What kind of seed do I bury into God's faithfulness? What do I take of my own, and I give it to God, and I say, "Here, God, please do something with this. Make it grow."

I think the seeds are our hopes. We can't make them grow and feed us, but God can. On our knees we scoop up a handful of God's faithfulness to us, and we examine it. How do we know He is faithful? We think about our lives, the decades behind us, and remember how He has brought us out of many troubles, how He has guided us to make good decisions, how He has redeemed and transformed our bad decisions, how He has loved us anyway. That faithfulness is the soil to which we now take our tiny, last, precious seed of itty-bitty hope, and into which we bury that seed. Our last hope.

Then what? We wait. Seeds don't sprout immediately. Hopes don't mature today. But God is faithful, and His soil always brings life, and in time the hope will pop through into the daylight and grow and become beautiful.

But that's not the goal -- the goal, as Ps. 37:3 says, is to nourish and feed us. God's faithful soil isn't lawn grass, it's vegetables! It will enrich our souls and satisfy our spirits and make us trust Him more for the next round of troubles that will come.

Bury your hopes. Give them up. Hand them to God and He will hand them back to you -- better, bigger, satisfying, mature. As the very next verse says, "Delight yourself in the Lord, and He will give you the desires of your heart." If we delight in Him, of course, He is our desire. 
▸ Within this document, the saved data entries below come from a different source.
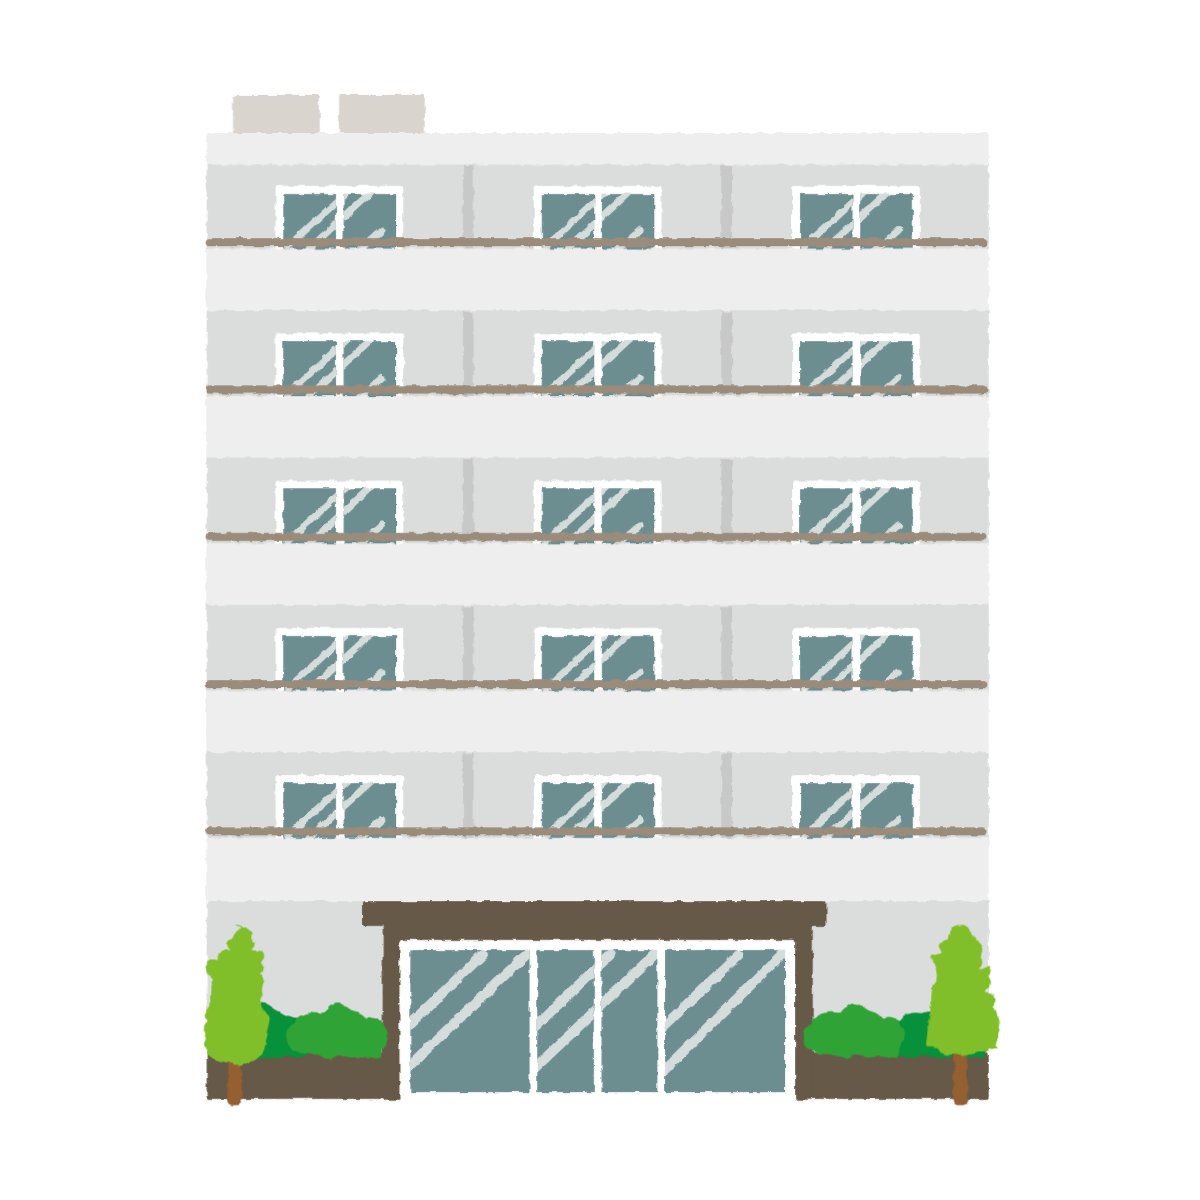
<!DOCTYPE html>
<html lang="en">
<head>
<meta charset="utf-8">
<title>Apartment building illustration</title>
<style>
:root {
  --paper: #ffffff;
  --wall: #dbdddc;
  --parapet: #eeeeee;
  --partition: #c8c8c8;
  --tank: #d9d4cd;
  --rail: #9b8b7a;
  --glass: #6d8e91;
  --glare: #d5dddc;
  --brown: #675947;
  --trunk: #945f31;
  --tree: #80bf2a;
  --shrub: #2fa336;
  --shrub-dark: #07913a;
}
html, body { margin: 0; padding: 0; background: var(--paper); overflow: hidden; }
.canvas { display: block; width: 1200px; height: 1200px; background: var(--paper); }
.wall { fill: var(--wall); }
.parapet { fill: var(--parapet); }
.partition { fill: var(--partition); }
.tank { fill: var(--tank); }
.frame { fill: var(--paper); }
.glass { fill: var(--glass); }
.brown { fill: var(--brown); }
.tree { fill: var(--tree); }
.trunk { fill: var(--trunk); }
.shrub { fill: var(--shrub); }
.shrub-dark { fill: var(--shrub-dark); }
.rail { stroke: var(--rail); stroke-width: 10.5; stroke-linecap: round; }
.glare { stroke: var(--glare); stroke-linecap: round; fill: none; }
.glare-window { stroke-width: 9; }
.glare-door { stroke-width: 13; }
</style>
</head>
<body>
<svg class="canvas" viewBox="0 0 1568 1568" role="img" aria-label="Six-storey apartment building with balconies, glass entrance, trees and shrubs">
  <defs>
    <filter id="hand-cut" filterUnits="userSpaceOnUse" x="0" y="0" width="1568" height="1568" color-interpolation-filters="sRGB">
      <feTurbulence type="fractalNoise" baseFrequency="0.075" numOctaves="2" seed="8" result="noise"/>
      <feDisplacementMap in="SourceGraphic" in2="noise" scale="6" xChannelSelector="R" yChannelSelector="G"/>
    </filter>

    <clipPath id="window-panes">
      <path d="M370 38h69v74h-69zM449 38h69v74h-69z"/>
    </clipPath>
    <clipPath id="door-panes">
      <path d="M536 1241h156v186H536zM702 1241h74v186h-74zM786 1241h73v186h-73zM869 1241h157v186H869z"/>
    </clipPath>

    <g id="window">
      <path class="frame" d="M360 112V32q0-4 4-4h159q4 0 4 4v80z"/>
      <g clip-path="url(#window-panes)">
        <rect class="glass" x="370" y="38" width="148" height="74"/>
        <path class="glare glare-window" d="M456 34L376 107M487 34L404 110M499 86L466 115"/>
      </g>
    </g>

    <g id="floor">
      <rect class="wall" x="270" y="-2" width="1022" height="116"/>
      <rect class="partition" x="605" y="0" width="14" height="110"/>
      <rect class="partition" x="942.5" y="0" width="14" height="110"/>
      <use href="#window"/>
      <use href="#window" x="337.5"/>
      <use href="#window" x="675"/>
      <path class="rail" d="M274 101.5H1285"/>
      <rect class="parapet" x="269.500" y="110" width="1022.500" height="83" rx="3"/>
    </g>

    <path id="shrub" class="shrub" d="M374 1354c0-8 4-13 9-16 5-9 14-14 24-15 6-1 12 1 16 0 6-3 10-12 18-12 9 0 14 8 22 10 9 2 13 6 16 10 9-2 19-1 22 7 2 5 6 9 6 15 0 9-5 15-7 20 0 5-1 9-3 10-5 1-12-2-18-2-8-1-14 1-22 1-8-2-12-4-18-2-8 6-15 4-22-1-10-2-19 0-27-4-9-3-16-10-16-21z"/>
  </defs>

  <g id="building" filter="url(#hand-cut)">
    <g id="rooftop">
      <rect class="tank" x="304.500" y="124" width="112" height="52" rx="3"/>
      <rect class="tank" x="443" y="124" width="112" height="52" rx="3"/>
    </g>

    <g id="floors">
      <use href="#floor" y="215"/>
      <use href="#floor" y="407.5"/>
      <use href="#floor" y="600"/>
      <use href="#floor" y="792.5"/>
      <use href="#floor" y="985"/>
      <rect class="parapet" x="269.500" y="174" width="1022.500" height="41" rx="3"/>
    </g>

    <g id="ground-floor">
      <rect class="wall" x="270" y="1177.500" width="1022" height="202"/>
      <rect class="brown" x="270" y="1375" width="240" height="61" rx="3"/>
      <rect class="brown" x="1050" y="1375" width="242" height="61" rx="3"/>
    </g>

    <g id="entrance">
      <rect class="brown" x="500" y="1190" width="562" height="247"/>
      <rect class="brown" x="473" y="1177.500" width="607" height="32.500" rx="2"/>
      <path class="frame" d="M522 1445V1232q0-4 4-4h509q4 0 4 4v213z"/>
      <g clip-path="url(#door-panes)">
        <rect class="glass" x="536" y="1241" width="490" height="186"/>
        <path class="glare glare-door" d="M630 1248L525 1348M700 1236L525 1402"/>
      </g>
      <svg x="697" y="1241" width="167" height="186" viewBox="697 1241 167 186">
        <g clip-path="url(#door-panes)">
          <path class="glare glare-door" d="M797 1248L692 1348M867 1236L692 1402"/>
        </g>
      </svg>
      <svg x="864" y="1241" width="167" height="186" viewBox="864 1241 167 186">
        <g clip-path="url(#door-panes)">
          <path class="glare glare-door" d="M965 1248L860 1348M1033 1236L860 1406"/>
        </g>
      </svg>
    </g>
  </g>

  <g id="planting" filter="url(#hand-cut)">
    <path class="shrub-dark" d="M322 1382V1318c8-6 16-9 24-7 8 3 12 9 20 11 7 5 15 7 24 8 8 1 14 6 14 14v36c-16 2-24-1-36 2-8 2-14-2-22 0-8 3-16 2-24 0z"/>
    <use href="#shrub"/>
    <path class="shrub-dark" d="M1162 1378v-44c6-1 12 0 16-4 8-7 18-8 26-6 6-2 12-4 20-1l64 50c0 6-2 9-4 9-14 1-24-1-36-1-10-2-18 2-26 2-8-2-14-4-22-2-14 1-28 1-38-3z"/>
    <use href="#shrub" x="675"/>

    <g id="tree-left">
      <path class="trunk" d="M299 1376h16l1 62q-1 6-6 6h-7q-5 0-6-6z"/>
      <path class="tree" d="M307 1208c5-1 8 4 13 4 6 1 11 5 10 11-1 5 0 7 3 10 0 4-3 6-5 8 5 2 10 1 15 2 3 4 3 9 0 13-3 3-1 6 1 9 1 4-4 5-4 8 3 4 6 7 4 12-2 4-2 8-1 12 1 6-3 10-2 15 1 6 4 8 8 12 6 4 5 8 4 13-2 7-3 11-4 17-3 5 0 9-3 14-2 6-4 11-10 15-5 5-11 4-17 8-6 5-13-1-19-2-7-1-13-3-20-5-7-3-11-9-10-15-3-4-2-8-1-13-4-6-3-14 0-20 2-4-1-8 0-13 2-4 5-6 6-10 0-7-1-13 0-20-1-5 3-9 3-14-5-3-10-7-8-13 1-4-1-9 4-11 4-2 8 0 12-1-3-3-3-7 0-10 5-3 10-1 15-3-5-3-5-9-1-13 5-4 6-10 11-12 5-2 8-3 6-2z"/>
    </g>

    <g id="tree-right">
      <path class="trunk" d="M1247 1374h16l2 64q-1 6-6 6h-8q-5 0-6-6z"/>
      <path class="tree" d="M1254 1210c7-1 11 3 16 7 5 5 4 9 8 14 4 4 7 8 5 13 2 4-1 7 0 11 2 6-2 9-4 11 6 0 9-4 14-4 2 5-1 9-2 13 3 4 5 9 3 14-1 4-5 4-6 8 4 2 10 0 12 4 2 5 0 9-2 14 3 4 5 8 5 12 4 6 5 12 3 19-2 5-4 9-3 13-5 3-2 8 1 11-3 3-8 0-12 0-2 5-8 4-13 4-6 1-12 3-18 4-7 2-13-3-19-1-6 3-12 0-17-7-6-1-12-2-15-6 1-10 3-18 2-28 4-9 3-17 5-25-1-8 1-15 1-22 1-6 6-8 6-12 1-5-2-9-1-14-3-4-8-8-7-13 4-4 11-3 15-5-3-4-4-7-2-11 5-5 9-4 10-9 0-8 7-14 15-15z"/>
    </g>
  </g>
</svg>
</body>
</html>
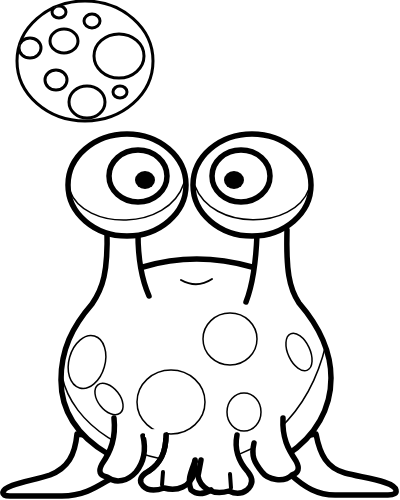
<!DOCTYPE html>
<html lang="en">
<head>
<meta charset="utf-8">
<title>Alien and moon colouring page</title>
<style>
:root { --ink: #000; --paper: #fff; }
html, body { margin: 0; background: var(--paper); }
body { width: 400px; height: 500px; overflow: hidden; }
svg { display: block; fill: var(--paper); stroke: var(--ink); stroke-linecap: round; stroke-linejoin: round; }
.bold { stroke-width: 5.5; }
.medium { stroke-width: 3; }
.fine { stroke-width: 1.5; }
.open { fill: none; }
.pupil { fill: var(--ink); stroke: none; }
</style>
</head>
<body>
<svg width="400" height="500" viewBox="0 0 400 500" role="img" aria-label="Line drawing of a spotted alien with two stalk eyes beneath a cratered moon">
  <defs>
    <clipPath id="moon-edge"><ellipse cx="85" cy="61" rx="68" ry="60"/></clipPath>
  </defs>

  <g id="moon" class="medium">
    <ellipse cx="85" cy="61" rx="68" ry="60"/>
    <g clip-path="url(#moon-edge)">
      <ellipse cx="30" cy="48" rx="11" ry="10"/>
      <ellipse cx="59" cy="12" rx="7" ry="6"/>
      <ellipse cx="92" cy="21" rx="8" ry="7"/>
      <ellipse cx="64" cy="41" rx="14" ry="12"/>
      <ellipse cx="119" cy="56" rx="25" ry="22"/>
      <ellipse cx="56" cy="80" rx="11" ry="10"/>
      <ellipse cx="87" cy="102" rx="18" ry="16"/>
      <ellipse cx="120" cy="92" rx="7" ry="6"/>
    </g>
  </g>

  <g id="back-feet" class="bold">
    <path d="M77 434C75 455 68 468 50 475C32 481 5 484 3 492Q2 496 10 496H62C85 496 98 486 112 478L120 440Z"/>
    <path d="M316 434C320 455 327 468 345 473C364 478 394 481 396 490Q397 495 388 495H338C318 496 304 487 290 474L280 440Z"/>
  </g>

  <g id="body">
    <path stroke="none" d="M107 230C108 272 103 288 92 304C72 327 61 350 61 380C61 410 78 437 112 456C160 474 236 474 283 456C314 438 331 408 331 378C331 350 318 325 299 303C289 288 286 270 287 230H257L253 266Q196 252 142 266L138 230Z"/>
    <path class="fine open" d="M62 376C72 425 130 462 195 462C262 462 310 412 326 344"/>
    <path class="bold open" d="M107 230C108 272 103 288 92 304C72 327 61 350 61 380C61 410 76 435 108 454"/>
    <path class="bold open" d="M287 230C286 270 289 288 299 303C318 325 331 350 331 378C331 408 316 436 287 455"/>
    <path class="bold open" d="M138 234C138 262 142 280 149 296M257 234C256 262 253 284 246 302"/>
    <path class="bold open" d="M143 267Q196 251 252 267"/>
    <path id="mouth" class="open" stroke-width="2" d="M181 280Q197 289 212 279"/>
  </g>

  <g id="spots" class="fine">
    <ellipse cx="87" cy="362" rx="18" ry="27" transform="rotate(16 87 362)"/>
    <ellipse cx="109" cy="399" rx="11" ry="18" transform="rotate(-38 109 399)"/>
    <ellipse cx="171" cy="402" rx="34" ry="32"/>
    <ellipse cx="230" cy="339" rx="27" ry="26"/>
    <ellipse cx="299" cy="352" rx="11" ry="20" transform="rotate(-25 299 352)"/>
    <ellipse cx="244" cy="412" rx="17" ry="19"/>
  </g>

  <g id="front-legs" class="bold">
    <path d="M114 418C116 438 111 451 102 464Q96 475 107 477C116 484 128 481 136 472C144 462 146 449 143 436"/>
    <path d="M283 418C282 438 288 449 296 461Q302 472 292 475C284 483 268 480 262 472C254 462 251 456 254 443"/>
    <path d="M166 435C166 452 161 463 149 471Q136 478 143 486Q150 493 164 488C178 492 190 486 194 474L195 460"/>
    <path d="M237 435C234 450 239 462 248 472Q256 482 247 490Q239 496 229 491C213 496 200 488 198 476L201 460"/>
    <path stroke="none" d="M145 430L166 428L166 437C160 441 150 440 145 437Z"/>
    <path class="open" d="M166 435C166 452 161 463 149 471M195 461C191 472 187 480 191 490Q199 497 211 490"/>
    <path class="open" stroke-width="4" d="M163 472L162 485M230 474L231 488"/>
  </g>

  <g id="left-eye">
    <ellipse class="bold" cx="127" cy="185" rx="59" ry="51"/>
    <path class="fine open" d="M70 191C84 230 168 232 184 183"/>
    <ellipse class="bold" stroke-width="5" cx="138" cy="176" rx="29" ry="26"/>
    <ellipse class="pupil" cx="145" cy="180" rx="10" ry="9"/>
  </g>

  <g id="right-eye">
    <ellipse class="bold" cx="252" cy="185" rx="59" ry="51"/>
    <path class="fine open" d="M195 186C212 231 294 230 309 189"/>
    <ellipse class="bold" cx="241" cy="176" rx="29" ry="26"/>
    <ellipse class="pupil" cx="234" cy="180" rx="10" ry="9"/>
  </g>
</svg>
</body>
</html>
Many, many thanks to the dear friend who shared this psalm again with me this week. It has been a blessing over and over.